- WHAT IS EXPECTED:
State how many lines in the records below contain the word "dirt". Nothing else is needed.

[Rendered images with source text]
----------

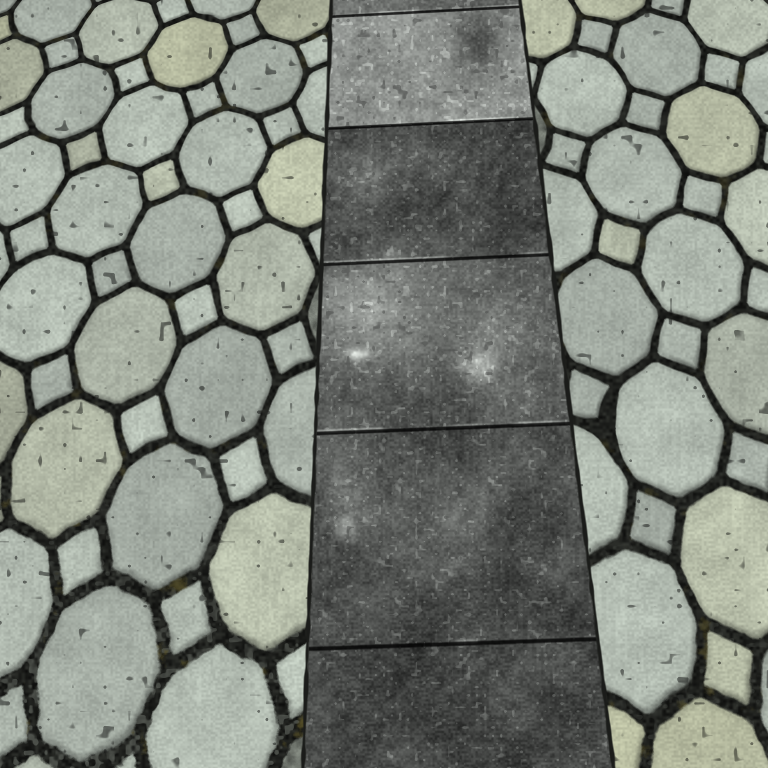
A WebGL 2 fragment shader for this texture:

```glsl
#version 300 es
precision highp float;
// Weathered paving seen in perspective: octagons with small square infills on
// both sides of a strip of dark slabs. Each side is a unit lattice, reached by
// inverting a homography; noise adds grain, ragged joints, moss and stains.

uniform vec2 u_resolution;
out vec4 fragColor;

// Columns: lattice step i, lattice step j, lattice origin (y runs downward)
const mat3 LEFT_PLANE = mat3(.1021, .0326, -.033, -.0797, .1010, -.074, .2318, .3138, 1.);
const mat3 RIGHT_PLANE = mat3(.1315, -.0560, .022, .0208, .1052, -.068, .9010, .3464, 1.);
const vec2 STRIP_LEFT = vec2(.4325, -.037);   // x at the top, slope
const vec2 STRIP_RIGHT = vec2(.676, .122);
const float SLAB_TONE[6] = float[6](.43, .57, .28, .33, .28, .265);
const vec3 STONE_DARK = vec3(.59, .62, .59);
const vec3 STONE_LIGHT = vec3(.73, .77, .725);
const vec3 SOIL = vec3(.105, .11, .10);
const vec3 MORTAR = vec3(.43, .45, .42);
const vec3 MOSS = vec3(.36, .33, .16);
const vec3 SLAB_TINT = vec3(1., 1.025, 1.);
const float JOINT = .034;
const float BEVEL = .055;

float hash(vec2 p) {
  return fract(sin(dot(p, vec2(127.1, 311.7))) * 43758.5453);
}

float noise(vec2 p) {
  vec2 i = floor(p), f = fract(p);
  f = f * f * (3. - 2. * f);
  return mix(mix(hash(i), hash(i + vec2(1, 0)), f.x),
             mix(hash(i + vec2(0, 1)), hash(i + vec2(1, 1)), f.x), f.y);
}

float fbm(vec2 p) {
  float sum = 0., amp = .5;
  for (int k = 0; k < 5; k++) {
    sum += amp * noise(p);
    p = p * 2.03 + 17.3;
    amp *= .5;
  }
  return sum;
}

float blob(vec2 p, vec2 center, vec2 radius) {
  vec2 d = (p - center) / radius;
  return exp(-dot(d, d));
}

vec3 paving(vec2 p, mat3 plane, bool onLeft) {
  vec3 q = inverse(plane) * vec3(p, 1.);
  vec2 uv = q.xy / q.z;
  uv += .035 * (vec2(noise(uv * 5.), noise(uv * 5. + 40.)) - .5);

  // Nearest octagon and nearest square
  vec2 octId = floor(uv + .5), sqId = floor(uv) + .5;
  vec2 o = abs(uv - octId), s = abs(uv - sqId);
  float oct = max(max(o.x, o.y), (o.x + o.y) * .7071) - .5;
  oct = max(oct, length(o) - .527);
  float sq = max((s.x + s.y - .2929) * .7071, length(s) - .265);
  float dist = min(oct, sq);
  vec2 id = oct < sq ? octId : sqId;
  vec3 projected = plane * vec3(id, 1.);
  vec2 center = projected.xy / projected.z;

  // Joints widen toward the lower left and at one loose stone
  float wear = smoothstep(.45, 1., p.y) * (onLeft ? 1. : .45);
  float gap = JOINT + .016 * wear + .06 * blob(p, vec2(.785, .56), vec2(.018, .05));
  dist += gap + (fbm(p * 70.) - .5) * (.018 + .035 * wear);

  // Stone face: own tone, clouds, grain, pores
  float tone = hash(id + (onLeft ? 3. : 71.));
  vec3 stone = mix(STONE_DARK, STONE_LIGHT, .25 + .7 * tone + .12 * wear);
  stone *= .91 + .18 * fbm(p * 26.) + .14 * (noise(p * 330.) - .5);
  stone *= 1. - .45 * smoothstep(.88, .96, noise(p * 95.));
  stone = mix(stone, stone * vec3(1.03, 1., .9), smoothstep(.75, 1., hash(id + 9.)));
  float rim = 1. - smoothstep(0., BEVEL, -dist);
  float shade = max(dot(normalize(p - center + 1e-5), vec2(.5, .86)), 0.);
  stone *= 1. - rim * (.10 + .28 * shade);

  // Pieces centred well under the strip are patched with mortar
  float beyond = onLeft ? center.x - STRIP_LEFT.x - STRIP_LEFT.y * center.y
                        : STRIP_RIGHT.x + STRIP_RIGHT.y * center.y - center.x;
  if (beyond > .03) stone = MORTAR * (.55 + .9 * fbm(p * 90.));

  vec3 soil = SOIL * (.5 + 1.2 * noise(p * 230.));
  soil = mix(soil, MORTAR, .55 * wear * smoothstep(.55, .8, noise(p * 150.)));
  soil = mix(soil, MOSS, smoothstep(.6, .8, fbm(p * 38. + 5.)) * (.3 + .6 * wear));
  float aa = 9. / u_resolution.y;
  return mix(stone, soil, smoothstep(-aa, aa, dist));
}

vec3 slabs(vec2 p, float across) {
  float y = p.y + .013 * (across - .5);
  float row = (y - .338) / (.1597 + .108 * y);   // perspective row index
  float tone = SLAB_TONE[int(clamp(floor(row) + 3., 0., 5.))];

  // Broad pale and dark stains
  float cloud = fbm(p * 15.);
  float mottle = .65 + .7 * cloud;
  tone += mottle * (.25 * blob(p, vec2(.48, .395), vec2(.075, .06))
        + .13 * blob(p, vec2(.64, .45), vec2(.06, .05))
        + .15 * blob(p, vec2(.47, .23), vec2(.04, .045))
        + .12 * blob(p, vec2(.60, .21), vec2(.06, .03))
        + .17 * blob(p, vec2(.45, .62), vec2(.035, .06))
        + .09 * blob(p, vec2(.58, .66), vec2(.10, .07))
        - .27 * blob(p, vec2(.625, .055), vec2(.035, .04)));
  tone += .20 * (cloud - .48) + .15 * (fbm(p * 75.) - .48);
  float chips = .5 + noise(p * 130.);
  tone += chips * (.32 * blob(p, vec2(.465, .461), vec2(.018, .008))
        + .32 * blob(p, vec2(.627, .477), vec2(.018, .016))
        + .22 * blob(p, vec2(.45, .69), vec2(.012, .016)));

  // Grain, pale flecks and dark pits
  tone += .12 * (noise(p * 340.) - .5);
  tone += .13 * smoothstep(.74, .92, noise(p * 190. + 8.));
  tone -= .16 * smoothstep(.78, .92, noise(p * 150.)) * smoothstep(.3, .6, tone);

  // Cross joints: dark line with a worn pale lip
  float line = (row - floor(row + .5)) * (.16 + .11 * y);
  float edge = 1. / u_resolution.y;
  float lip = 1. - smoothstep(.0008, .0025 + edge, abs(line + .002));
  tone += .22 * lip * smoothstep(.4, .65, noise(p * 23.));
  tone *= .2 + .8 * smoothstep(.0008, .002 + edge, abs(line));
  return tone * SLAB_TINT;
}

void main() {
  vec2 p = gl_FragCoord.xy / u_resolution;
  p.y = 1. - p.y;
  float leftX = STRIP_LEFT.x + STRIP_LEFT.y * p.y;
  float rightX = STRIP_RIGHT.x + STRIP_RIGHT.y * p.y;
  bool onLeft = p.x < .5 * (leftX + rightX);
  float inside = min(p.x - leftX, rightX - p.x);

  vec3 ground = onLeft ? paving(p, LEFT_PLANE, true) : paving(p, RIGHT_PLANE, false);
  vec3 strip = slabs(p, (p.x - leftX) / (rightX - leftX));
  float edge = 1. / u_resolution.x;
  vec3 color = mix(ground, strip, smoothstep(-edge, edge, inside));

  // Dark seam along both sides of the strip
  float seam = abs(inside + .001) + .002 * (noise(p * 60.) - .5);
  color = mix(SOIL, color, smoothstep(.001, .0025 + edge, seam));
  fragColor = vec4(clamp(color, 0., 1.), 1.);
}
```
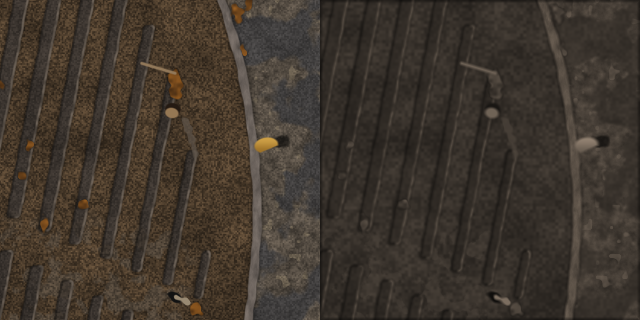
A Shadertoy shader for this texture:

```glsl
// A weathered iron grate with slanted slots, a curved rim, concrete and leaves.
// Left half: full colour. Right half: the same surface, softened and muted.
// Slots come from one repeated slanted box; wear and grit come from value noise.

float hash(vec2 p) {
    vec3 h = fract(vec3(p.xyx) * 0.1031);
    h += dot(h, h.yzx + 33.33);
    return fract((h.x + h.y) * h.z);
}

float noise(vec2 p) {
    vec2 i = floor(p), f = fract(p);
    f = f * f * (3.0 - 2.0 * f);
    return mix(mix(hash(i), hash(i + vec2(1, 0)), f.x),
               mix(hash(i + vec2(0, 1)), hash(i + vec2(1, 1)), f.x), f.y);
}

float fbm(vec2 p) {
    float sum = 0.0, amp = 0.5;
    for (int i = 0; i < 4; i++) {
        sum += amp * noise(p);
        p = mat2(1.6, 1.2, -1.2, 1.6) * p + 7.3;
        amp *= 0.5;
    }
    return sum;
}

float inside(float d, float soft) { return 1.0 - smoothstep(-soft, soft, d); }

float ellipse(vec2 p, vec2 r, float angle) {
    float c = cos(angle), s = sin(angle);
    p = mat2(c, -s, s, c) * p;
    return (length(p / r) - 1.0) * min(r.x, r.y);
}

float segment(vec2 p, vec2 a, vec2 b) {
    vec2 ab = b - a;
    return length(p - a - ab * clamp(dot(p - a, ab) / dot(ab, ab), 0.0, 1.0));
}

// x: signed distance to the nearest slot, y: offset from its right edge, z: width
vec3 slot(vec2 q) {
    float pitch = 0.1029;
    float s = (q.x + 0.0104 + 0.19 * (q.y - 0.521)) / pitch;
    float id = ceil(s - 0.15), k = max(id - 3.0, 0.0);
    float dx = (s - id) * pitch, width = 0.046 - 0.0025 * id;
    float top = k > 0.0 ? 0.04 * k + 0.039 * k * k : -1.0;
    float bottom = 0.638 + 0.042 * id, nextTop = 0.735 + 0.047 * id;
    if (q.y > 0.5 * (bottom + nextTop)) { top = nextTop; bottom = 2.0; }
    vec2 e = vec2(abs(dx + 0.5 * width) - 0.5 * width, max(top - q.y, q.y - bottom));
    float r = 0.012;
    float d = length(max(e + r, 0.0)) + min(max(e.x, e.y) + r, 0.0) - r;
    return vec3(d, dx, width);
}

vec3 grate(vec2 q, float soft, float grit) {
    float wear = fbm(q * 11.0);
    vec3 col = vec3(0.28, 0.222, 0.16) * (0.72 + 0.6 * wear);
    col *= 1.0 + 0.75 * grit;
    // Grey dirt gathered around the lower slot ends
    float zone = smoothstep(0.62, 0.78, q.y) * smoothstep(0.68, 0.5, q.x);
    float dirt = zone * smoothstep(0.5, 0.62, fbm(q * 23.0 + 4.0));
    col = mix(col, vec3(0.33, 0.29, 0.245) * (1.0 + 0.5 * grit), 0.7 * dirt);
    vec3 s = slot(q + 0.003 * (noise(q * 32.0) - 0.5));
    col *= 1.0 - 0.3 * inside(s.x - 0.004, 0.008);
    vec3 floorCol = vec3(0.225, 0.2, 0.18) * (0.78 + 0.45 * wear + 0.4 * grit);
    col = mix(col, floorCol, inside(s.x, soft) * (1.0 - 0.5 * dirt));
    // Worn highlight on the right edge, faint shade on the left
    float edge = inside(abs(s.x + 0.002) - 0.0035, soft);
    float right = smoothstep(-0.6, -0.2, s.y / s.z);
    col = mix(col, vec3(0.4, 0.36, 0.32) * (0.7 + 0.55 * noise(q * 70.0)), 0.8 * edge * right);
    return col * (1.0 - 0.28 * edge * (1.0 - right));
}

vec3 concrete(vec2 q, float grit) {
    float bias = mix(-0.04, 0.06, smoothstep(0.15, 0.3, q.y));
    bias -= 0.16 * inside(ellipse(q - vec2(0.97, 0.55), vec2(0.07, 0.11), 0.2), 0.04);
    float rough = smoothstep(0.45, 0.55, fbm(q * 9.0 + 2.0) + bias);
    vec3 smoothCol = vec3(0.25, 0.242, 0.24) * (0.8 + 0.4 * fbm(q * 20.0));
    vec3 roughCol = vec3(0.35, 0.315, 0.275) * (0.6 + 0.75 * fbm(q * 42.0));
    vec3 col = mix(smoothCol, roughCol, rough);
    col = mix(col, vec3(0.49, 0.44, 0.36), 0.6 * rough * smoothstep(0.76, 0.88, noise(q * 45.0)));
    return col * (1.0 + 0.4 * grit);
}

vec3 litter(vec3 col, vec2 q, float soft) {
    // Small dry leaves: centre and radii
    vec4 leaves[10] = vec4[10](
        vec4(0.742, 0.044, 0.017, 0.026), vec4(0.760, 0.155, 0.009, 0.022),
        vec4(0.773, 0.010, 0.010, 0.014), vec4(0.092, 0.455, 0.011, 0.016),
        vec4(0.066, 0.552, 0.011, 0.011), vec4(0.262, 0.637, 0.014, 0.012),
        vec4(0.139, 0.697, 0.012, 0.024), vec4(0.550, 0.268, 0.020, 0.045),
        vec4(0.615, 0.965, 0.018, 0.020), vec4(0.003, 0.265, 0.008, 0.014));
    float ragged = 0.016 * (noise(q * 60.0) - 0.5);
    vec3 amber = mix(vec3(0.3, 0.18, 0.07), vec3(0.62, 0.38, 0.13), noise(q * 75.0 + 9.0));
    for (int i = 0; i < 10; i++) {
        float d = ellipse(q - leaves[i].xy, leaves[i].zw, -0.15) + ragged;
        col *= 1.0 - 0.3 * inside(d - 0.003, 0.006);
        col = mix(col, amber, 0.9 * inside(d, soft));
    }
    // Twigs, curled strip and debris
    col = mix(col, vec3(0.36, 0.32, 0.28), 0.75 * inside(segment(q, vec2(0.578, 0.38), vec2(0.612, 0.48)) - 0.01 + ragged, soft));
    col = mix(col, vec3(0.57, 0.47, 0.35), inside(segment(q, vec2(0.443, 0.198), vec2(0.547, 0.229)) - 0.0045, soft));
    col = mix(col, vec3(0.07), inside(ellipse(q - vec2(0.548, 0.93), vec2(0.02, 0.014), 0.4) + ragged, soft));
    col = mix(col, vec3(0.6, 0.54, 0.45), inside(segment(q, vec2(0.55, 0.928), vec2(0.59, 0.945)) - 0.004 + ragged, soft));
    // Acorn with a dark cap
    col = mix(col, vec3(0.14, 0.1, 0.07), inside(ellipse(q - vec2(0.54, 0.342), vec2(0.024, 0.02), 0.2), soft));
    col = mix(col, vec3(0.59, 0.47, 0.33), inside(ellipse(q - vec2(0.537, 0.353), vec2(0.021, 0.016), 0.2), soft));
    // Yellow leaf, cut along its lower right side, and its shadow
    vec2 p = q - vec2(0.832, 0.454);
    col *= 1.0 - 0.55 * inside(ellipse(p - vec2(0.044, -0.012), vec2(0.022, 0.018), 0.0) + ragged, 0.008);
    float leaf = max(ellipse(p, vec2(0.037, 0.024), -0.15), dot(p, vec2(0.38, 0.92)) - 0.014);
    vec3 gold = mix(vec3(0.62, 0.45, 0.16), vec3(0.8, 0.62, 0.27), smoothstep(0.02, -0.02, p.y));
    return mix(col, gold, inside(leaf, soft));
}

void mainImage(out vec4 fragColor, in vec2 fragCoord) {
    vec2 uv = fragCoord / iResolution.xy;
    bool muted = uv.x >= 0.5;
    vec2 q = vec2(fract(uv.x * 2.0), 1.0 - uv.y);
    float soft = muted ? 0.006 : 0.003;
    float grit = muted ? 0.45 * (noise(q * 100.0) - 0.5) : noise(q * 210.0) - 0.5;

    // Curved rim separates the grate from the concrete
    float rim = q.x - 0.803 + 0.248 * (q.y - 0.664) * (q.y - 0.664) + 0.006 * (noise(q * 28.0) - 0.5);
    vec3 col = mix(concrete(q, grit), grate(q, soft, grit), inside(rim, soft));
    col *= 1.0 - 0.45 * inside(abs(rim) - 0.016, 0.01);
    vec3 rimCol = vec3(0.44, 0.405, 0.38) * (0.7 + 0.55 * fbm(q * vec2(70.0, 35.0)));
    col = mix(col, rimCol, inside(abs(rim) - 0.0135, soft));
    col = litter(col, q, soft);

    if (muted) {
        float light = dot(col, vec3(0.3, 0.59, 0.11));
        col = vec3(0.89, 0.79, 0.69) * light;
        vec2 border = min(q, 1.0 - q);
        col *= mix(0.6, 1.0, smoothstep(0.0, 0.012, min(border.x, border.y)));
    }
    fragColor = vec4(col, 1.0);
}
```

----------

- SOLUTION TO THIS TASK:
4